- **MATERIAL FOR THE TASK**
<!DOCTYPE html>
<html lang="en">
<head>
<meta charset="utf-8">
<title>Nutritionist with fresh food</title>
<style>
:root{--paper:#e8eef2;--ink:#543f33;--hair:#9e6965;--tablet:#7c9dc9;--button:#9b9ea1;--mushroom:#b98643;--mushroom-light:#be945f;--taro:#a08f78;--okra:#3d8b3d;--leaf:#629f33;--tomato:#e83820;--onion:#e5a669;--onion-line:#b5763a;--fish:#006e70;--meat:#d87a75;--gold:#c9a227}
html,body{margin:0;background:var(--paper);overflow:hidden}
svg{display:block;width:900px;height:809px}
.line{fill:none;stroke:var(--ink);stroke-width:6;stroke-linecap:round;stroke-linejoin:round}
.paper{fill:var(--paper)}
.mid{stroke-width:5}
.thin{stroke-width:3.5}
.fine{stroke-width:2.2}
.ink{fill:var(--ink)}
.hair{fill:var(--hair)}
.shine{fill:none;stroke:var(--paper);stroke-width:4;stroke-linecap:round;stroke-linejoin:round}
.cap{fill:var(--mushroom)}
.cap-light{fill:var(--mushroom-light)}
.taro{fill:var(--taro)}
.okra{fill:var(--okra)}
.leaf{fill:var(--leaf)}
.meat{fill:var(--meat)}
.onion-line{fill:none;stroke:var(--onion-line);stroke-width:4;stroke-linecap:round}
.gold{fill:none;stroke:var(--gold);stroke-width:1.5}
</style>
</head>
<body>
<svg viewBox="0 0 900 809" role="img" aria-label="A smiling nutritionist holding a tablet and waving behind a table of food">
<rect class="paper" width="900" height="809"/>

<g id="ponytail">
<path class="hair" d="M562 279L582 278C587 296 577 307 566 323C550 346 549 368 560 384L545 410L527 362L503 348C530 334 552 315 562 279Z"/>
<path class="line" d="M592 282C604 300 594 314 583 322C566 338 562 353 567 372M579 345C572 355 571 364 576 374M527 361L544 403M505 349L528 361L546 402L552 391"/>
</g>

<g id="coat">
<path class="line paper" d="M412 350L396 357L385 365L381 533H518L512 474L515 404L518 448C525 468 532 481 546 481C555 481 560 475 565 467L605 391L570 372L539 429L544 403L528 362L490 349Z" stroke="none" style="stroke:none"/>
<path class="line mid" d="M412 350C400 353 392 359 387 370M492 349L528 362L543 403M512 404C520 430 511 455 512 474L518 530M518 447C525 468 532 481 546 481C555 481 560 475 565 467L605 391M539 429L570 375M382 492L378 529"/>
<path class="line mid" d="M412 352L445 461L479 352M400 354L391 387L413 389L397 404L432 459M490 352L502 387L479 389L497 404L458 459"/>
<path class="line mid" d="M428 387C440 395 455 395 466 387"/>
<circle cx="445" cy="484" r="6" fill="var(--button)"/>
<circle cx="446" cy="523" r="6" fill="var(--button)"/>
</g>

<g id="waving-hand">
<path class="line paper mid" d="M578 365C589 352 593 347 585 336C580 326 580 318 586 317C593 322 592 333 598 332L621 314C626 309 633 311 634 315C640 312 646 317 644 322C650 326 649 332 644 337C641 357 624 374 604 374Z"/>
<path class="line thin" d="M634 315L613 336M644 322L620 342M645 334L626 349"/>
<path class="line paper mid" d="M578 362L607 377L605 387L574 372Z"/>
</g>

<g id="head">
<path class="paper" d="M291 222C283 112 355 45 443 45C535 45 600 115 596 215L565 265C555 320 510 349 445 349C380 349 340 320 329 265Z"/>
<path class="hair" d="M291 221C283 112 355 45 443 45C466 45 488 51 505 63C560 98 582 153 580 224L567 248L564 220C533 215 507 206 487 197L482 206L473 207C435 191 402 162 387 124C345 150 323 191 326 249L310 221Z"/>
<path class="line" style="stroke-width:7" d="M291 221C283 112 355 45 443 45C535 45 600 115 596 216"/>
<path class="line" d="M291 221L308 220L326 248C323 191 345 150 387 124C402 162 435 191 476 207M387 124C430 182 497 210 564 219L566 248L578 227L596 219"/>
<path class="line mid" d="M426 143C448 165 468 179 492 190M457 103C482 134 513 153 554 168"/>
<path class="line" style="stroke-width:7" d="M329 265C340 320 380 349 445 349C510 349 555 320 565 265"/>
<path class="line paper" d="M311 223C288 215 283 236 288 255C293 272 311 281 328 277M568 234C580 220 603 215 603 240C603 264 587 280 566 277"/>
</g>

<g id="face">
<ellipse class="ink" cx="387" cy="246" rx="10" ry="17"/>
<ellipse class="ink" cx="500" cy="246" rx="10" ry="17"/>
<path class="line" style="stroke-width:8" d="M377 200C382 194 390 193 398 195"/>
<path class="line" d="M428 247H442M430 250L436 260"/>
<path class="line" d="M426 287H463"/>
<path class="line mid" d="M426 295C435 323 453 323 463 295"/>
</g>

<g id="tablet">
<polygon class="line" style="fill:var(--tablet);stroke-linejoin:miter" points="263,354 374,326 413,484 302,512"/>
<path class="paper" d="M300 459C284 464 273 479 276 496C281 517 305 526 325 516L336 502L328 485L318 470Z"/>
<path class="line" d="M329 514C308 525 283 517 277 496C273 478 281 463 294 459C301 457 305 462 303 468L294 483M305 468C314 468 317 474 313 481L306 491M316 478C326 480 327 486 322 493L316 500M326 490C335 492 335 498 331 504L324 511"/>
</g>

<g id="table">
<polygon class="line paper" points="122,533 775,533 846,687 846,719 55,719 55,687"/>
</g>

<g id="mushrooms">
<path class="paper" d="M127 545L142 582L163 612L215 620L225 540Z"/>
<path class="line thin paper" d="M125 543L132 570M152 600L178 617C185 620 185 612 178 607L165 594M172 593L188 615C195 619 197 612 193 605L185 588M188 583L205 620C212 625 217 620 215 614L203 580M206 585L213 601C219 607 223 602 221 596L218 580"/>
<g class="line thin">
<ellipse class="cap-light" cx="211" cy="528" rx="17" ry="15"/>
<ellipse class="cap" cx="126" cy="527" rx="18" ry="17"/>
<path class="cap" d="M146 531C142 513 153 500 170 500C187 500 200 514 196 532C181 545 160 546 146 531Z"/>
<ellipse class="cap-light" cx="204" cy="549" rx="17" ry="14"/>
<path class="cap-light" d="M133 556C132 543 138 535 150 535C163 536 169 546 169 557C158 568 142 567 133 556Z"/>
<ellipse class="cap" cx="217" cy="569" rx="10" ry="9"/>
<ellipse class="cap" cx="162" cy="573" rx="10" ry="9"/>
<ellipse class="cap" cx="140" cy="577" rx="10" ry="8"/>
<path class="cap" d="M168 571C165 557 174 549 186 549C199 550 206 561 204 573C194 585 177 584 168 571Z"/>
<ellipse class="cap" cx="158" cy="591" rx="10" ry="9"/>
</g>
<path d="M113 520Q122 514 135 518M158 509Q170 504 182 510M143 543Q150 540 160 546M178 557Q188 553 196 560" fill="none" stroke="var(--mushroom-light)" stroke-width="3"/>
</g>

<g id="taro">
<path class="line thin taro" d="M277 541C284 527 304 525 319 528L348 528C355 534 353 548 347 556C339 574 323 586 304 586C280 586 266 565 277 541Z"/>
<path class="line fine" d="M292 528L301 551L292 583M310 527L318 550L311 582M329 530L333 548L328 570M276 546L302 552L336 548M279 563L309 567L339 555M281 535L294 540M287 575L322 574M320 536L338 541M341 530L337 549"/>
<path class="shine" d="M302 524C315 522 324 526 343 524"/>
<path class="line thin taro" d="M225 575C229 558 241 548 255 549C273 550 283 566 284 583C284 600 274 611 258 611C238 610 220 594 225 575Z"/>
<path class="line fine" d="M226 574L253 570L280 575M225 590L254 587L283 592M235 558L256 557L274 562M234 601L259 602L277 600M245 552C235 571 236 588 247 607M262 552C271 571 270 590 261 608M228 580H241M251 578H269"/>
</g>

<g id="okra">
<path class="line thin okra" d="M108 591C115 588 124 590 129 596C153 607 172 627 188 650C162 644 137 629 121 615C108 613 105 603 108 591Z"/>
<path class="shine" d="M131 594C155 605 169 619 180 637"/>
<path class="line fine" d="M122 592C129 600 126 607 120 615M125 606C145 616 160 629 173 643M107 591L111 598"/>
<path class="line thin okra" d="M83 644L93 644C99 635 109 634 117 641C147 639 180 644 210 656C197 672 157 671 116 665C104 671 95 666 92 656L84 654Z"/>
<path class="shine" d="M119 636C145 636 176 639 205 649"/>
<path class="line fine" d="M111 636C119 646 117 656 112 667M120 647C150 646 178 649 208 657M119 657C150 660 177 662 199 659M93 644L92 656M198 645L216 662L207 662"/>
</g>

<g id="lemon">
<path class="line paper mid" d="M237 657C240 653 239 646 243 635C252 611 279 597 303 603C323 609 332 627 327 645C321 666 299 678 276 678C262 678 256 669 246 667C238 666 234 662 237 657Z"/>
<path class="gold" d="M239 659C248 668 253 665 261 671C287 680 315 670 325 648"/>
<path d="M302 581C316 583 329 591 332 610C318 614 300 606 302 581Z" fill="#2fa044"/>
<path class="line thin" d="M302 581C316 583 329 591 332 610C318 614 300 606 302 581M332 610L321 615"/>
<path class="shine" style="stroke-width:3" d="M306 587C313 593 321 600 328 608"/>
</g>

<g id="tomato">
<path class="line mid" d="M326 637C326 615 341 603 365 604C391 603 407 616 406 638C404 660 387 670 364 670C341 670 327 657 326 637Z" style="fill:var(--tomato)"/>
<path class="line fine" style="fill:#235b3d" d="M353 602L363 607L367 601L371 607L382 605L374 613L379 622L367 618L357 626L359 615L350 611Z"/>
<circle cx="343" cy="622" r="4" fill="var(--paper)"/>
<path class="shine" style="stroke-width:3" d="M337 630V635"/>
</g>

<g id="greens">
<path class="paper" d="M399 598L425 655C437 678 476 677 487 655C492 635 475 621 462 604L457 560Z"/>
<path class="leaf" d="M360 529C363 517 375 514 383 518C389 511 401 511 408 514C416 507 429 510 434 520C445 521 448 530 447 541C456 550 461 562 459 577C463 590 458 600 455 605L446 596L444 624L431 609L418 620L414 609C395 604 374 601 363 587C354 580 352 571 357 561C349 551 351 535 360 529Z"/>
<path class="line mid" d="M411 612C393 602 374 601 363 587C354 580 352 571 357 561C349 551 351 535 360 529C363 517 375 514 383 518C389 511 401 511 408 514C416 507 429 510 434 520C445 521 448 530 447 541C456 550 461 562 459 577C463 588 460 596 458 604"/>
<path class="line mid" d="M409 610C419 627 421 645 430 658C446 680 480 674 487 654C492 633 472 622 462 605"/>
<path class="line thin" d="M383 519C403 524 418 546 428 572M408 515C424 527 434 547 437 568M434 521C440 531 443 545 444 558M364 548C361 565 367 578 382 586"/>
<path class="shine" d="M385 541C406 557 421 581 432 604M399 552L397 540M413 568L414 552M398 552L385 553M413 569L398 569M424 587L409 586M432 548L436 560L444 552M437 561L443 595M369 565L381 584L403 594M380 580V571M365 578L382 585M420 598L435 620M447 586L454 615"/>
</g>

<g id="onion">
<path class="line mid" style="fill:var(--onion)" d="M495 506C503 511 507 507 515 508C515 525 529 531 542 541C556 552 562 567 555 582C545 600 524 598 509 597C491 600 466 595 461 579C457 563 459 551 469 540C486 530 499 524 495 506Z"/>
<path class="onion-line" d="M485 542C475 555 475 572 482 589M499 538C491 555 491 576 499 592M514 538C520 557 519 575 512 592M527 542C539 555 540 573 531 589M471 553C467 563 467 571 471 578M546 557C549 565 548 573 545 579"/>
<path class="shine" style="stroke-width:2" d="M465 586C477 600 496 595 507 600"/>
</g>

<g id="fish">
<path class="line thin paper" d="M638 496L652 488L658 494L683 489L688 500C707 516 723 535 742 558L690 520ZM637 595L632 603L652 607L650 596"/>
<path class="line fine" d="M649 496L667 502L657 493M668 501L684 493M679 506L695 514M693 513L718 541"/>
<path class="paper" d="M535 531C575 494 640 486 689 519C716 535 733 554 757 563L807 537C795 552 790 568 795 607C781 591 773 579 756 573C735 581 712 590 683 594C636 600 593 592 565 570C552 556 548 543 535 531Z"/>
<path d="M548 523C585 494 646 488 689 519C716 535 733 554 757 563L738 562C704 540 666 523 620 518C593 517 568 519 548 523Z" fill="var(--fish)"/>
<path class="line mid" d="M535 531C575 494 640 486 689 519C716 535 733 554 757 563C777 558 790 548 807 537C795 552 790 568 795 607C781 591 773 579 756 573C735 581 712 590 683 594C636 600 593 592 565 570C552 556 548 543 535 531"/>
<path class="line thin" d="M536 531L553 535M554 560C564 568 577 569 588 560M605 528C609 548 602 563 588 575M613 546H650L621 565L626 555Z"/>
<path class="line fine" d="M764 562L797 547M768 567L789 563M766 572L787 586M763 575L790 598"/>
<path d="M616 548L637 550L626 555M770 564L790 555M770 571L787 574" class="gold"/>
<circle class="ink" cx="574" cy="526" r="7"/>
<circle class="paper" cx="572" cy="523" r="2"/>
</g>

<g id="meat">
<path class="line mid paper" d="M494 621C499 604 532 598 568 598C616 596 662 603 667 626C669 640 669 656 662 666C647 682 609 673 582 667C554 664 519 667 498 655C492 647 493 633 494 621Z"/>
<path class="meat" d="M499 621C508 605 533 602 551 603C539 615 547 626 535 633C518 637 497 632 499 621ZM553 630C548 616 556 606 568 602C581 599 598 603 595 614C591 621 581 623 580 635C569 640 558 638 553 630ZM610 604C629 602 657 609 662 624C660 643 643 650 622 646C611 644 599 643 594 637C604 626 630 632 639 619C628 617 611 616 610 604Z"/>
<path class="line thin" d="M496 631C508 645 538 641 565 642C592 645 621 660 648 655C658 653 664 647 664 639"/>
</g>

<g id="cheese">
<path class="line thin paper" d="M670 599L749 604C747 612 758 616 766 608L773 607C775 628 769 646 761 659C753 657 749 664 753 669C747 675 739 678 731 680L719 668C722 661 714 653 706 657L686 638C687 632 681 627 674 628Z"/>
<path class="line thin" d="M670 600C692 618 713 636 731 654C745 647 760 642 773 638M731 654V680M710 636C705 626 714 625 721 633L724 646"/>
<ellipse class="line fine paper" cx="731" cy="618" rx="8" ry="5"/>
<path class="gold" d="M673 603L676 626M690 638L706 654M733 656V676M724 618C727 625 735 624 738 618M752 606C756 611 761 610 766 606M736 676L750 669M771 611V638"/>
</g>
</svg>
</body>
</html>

- **ACTION ITEM**
If a line falls between the first line of the data above and the line holding "350C400 353 392", inclusive, retype it exactly; retype no other line.

- **RESULT FOR THIS TASK**
<!DOCTYPE html>
<html lang="en">
<head>
<meta charset="utf-8">
<title>Nutritionist with fresh food</title>
<style>
:root{--paper:#e8eef2;--ink:#543f33;--hair:#9e6965;--tablet:#7c9dc9;--button:#9b9ea1;--mushroom:#b98643;--mushroom-light:#be945f;--taro:#a08f78;--okra:#3d8b3d;--leaf:#629f33;--tomato:#e83820;--onion:#e5a669;--onion-line:#b5763a;--fish:#006e70;--meat:#d87a75;--gold:#c9a227}
html,body{margin:0;background:var(--paper);overflow:hidden}
svg{display:block;width:900px;height:809px}
.line{fill:none;stroke:var(--ink);stroke-width:6;stroke-linecap:round;stroke-linejoin:round}
.paper{fill:var(--paper)}
.mid{stroke-width:5}
.thin{stroke-width:3.5}
.fine{stroke-width:2.2}
.ink{fill:var(--ink)}
.hair{fill:var(--hair)}
.shine{fill:none;stroke:var(--paper);stroke-width:4;stroke-linecap:round;stroke-linejoin:round}
.cap{fill:var(--mushroom)}
.cap-light{fill:var(--mushroom-light)}
.taro{fill:var(--taro)}
.okra{fill:var(--okra)}
.leaf{fill:var(--leaf)}
.meat{fill:var(--meat)}
.onion-line{fill:none;stroke:var(--onion-line);stroke-width:4;stroke-linecap:round}
.gold{fill:none;stroke:var(--gold);stroke-width:1.5}
</style>
</head>
<body>
<svg viewBox="0 0 900 809" role="img" aria-label="A smiling nutritionist holding a tablet and waving behind a table of food">
<rect class="paper" width="900" height="809"/>

<g id="ponytail">
<path class="hair" d="M562 279L582 278C587 296 577 307 566 323C550 346 549 368 560 384L545 410L527 362L503 348C530 334 552 315 562 279Z"/>
<path class="line" d="M592 282C604 300 594 314 583 322C566 338 562 353 567 372M579 345C572 355 571 364 576 374M527 361L544 403M505 349L528 361L546 402L552 391"/>
</g>

<g id="coat">
<path class="line paper" d="M412 350L396 357L385 365L381 533H518L512 474L515 404L518 448C525 468 532 481 546 481C555 481 560 475 565 467L605 391L570 372L539 429L544 403L528 362L490 349Z" stroke="none" style="stroke:none"/>
<path class="line mid" d="M412 350C400 353 392 359 387 370M492 349L528 362L543 403M512 404C520 430 511 455 512 474L518 530M518 447C525 468 532 481 546 481C555 481 560 475 565 467L605 391M539 429L570 375M382 492L378 529"/>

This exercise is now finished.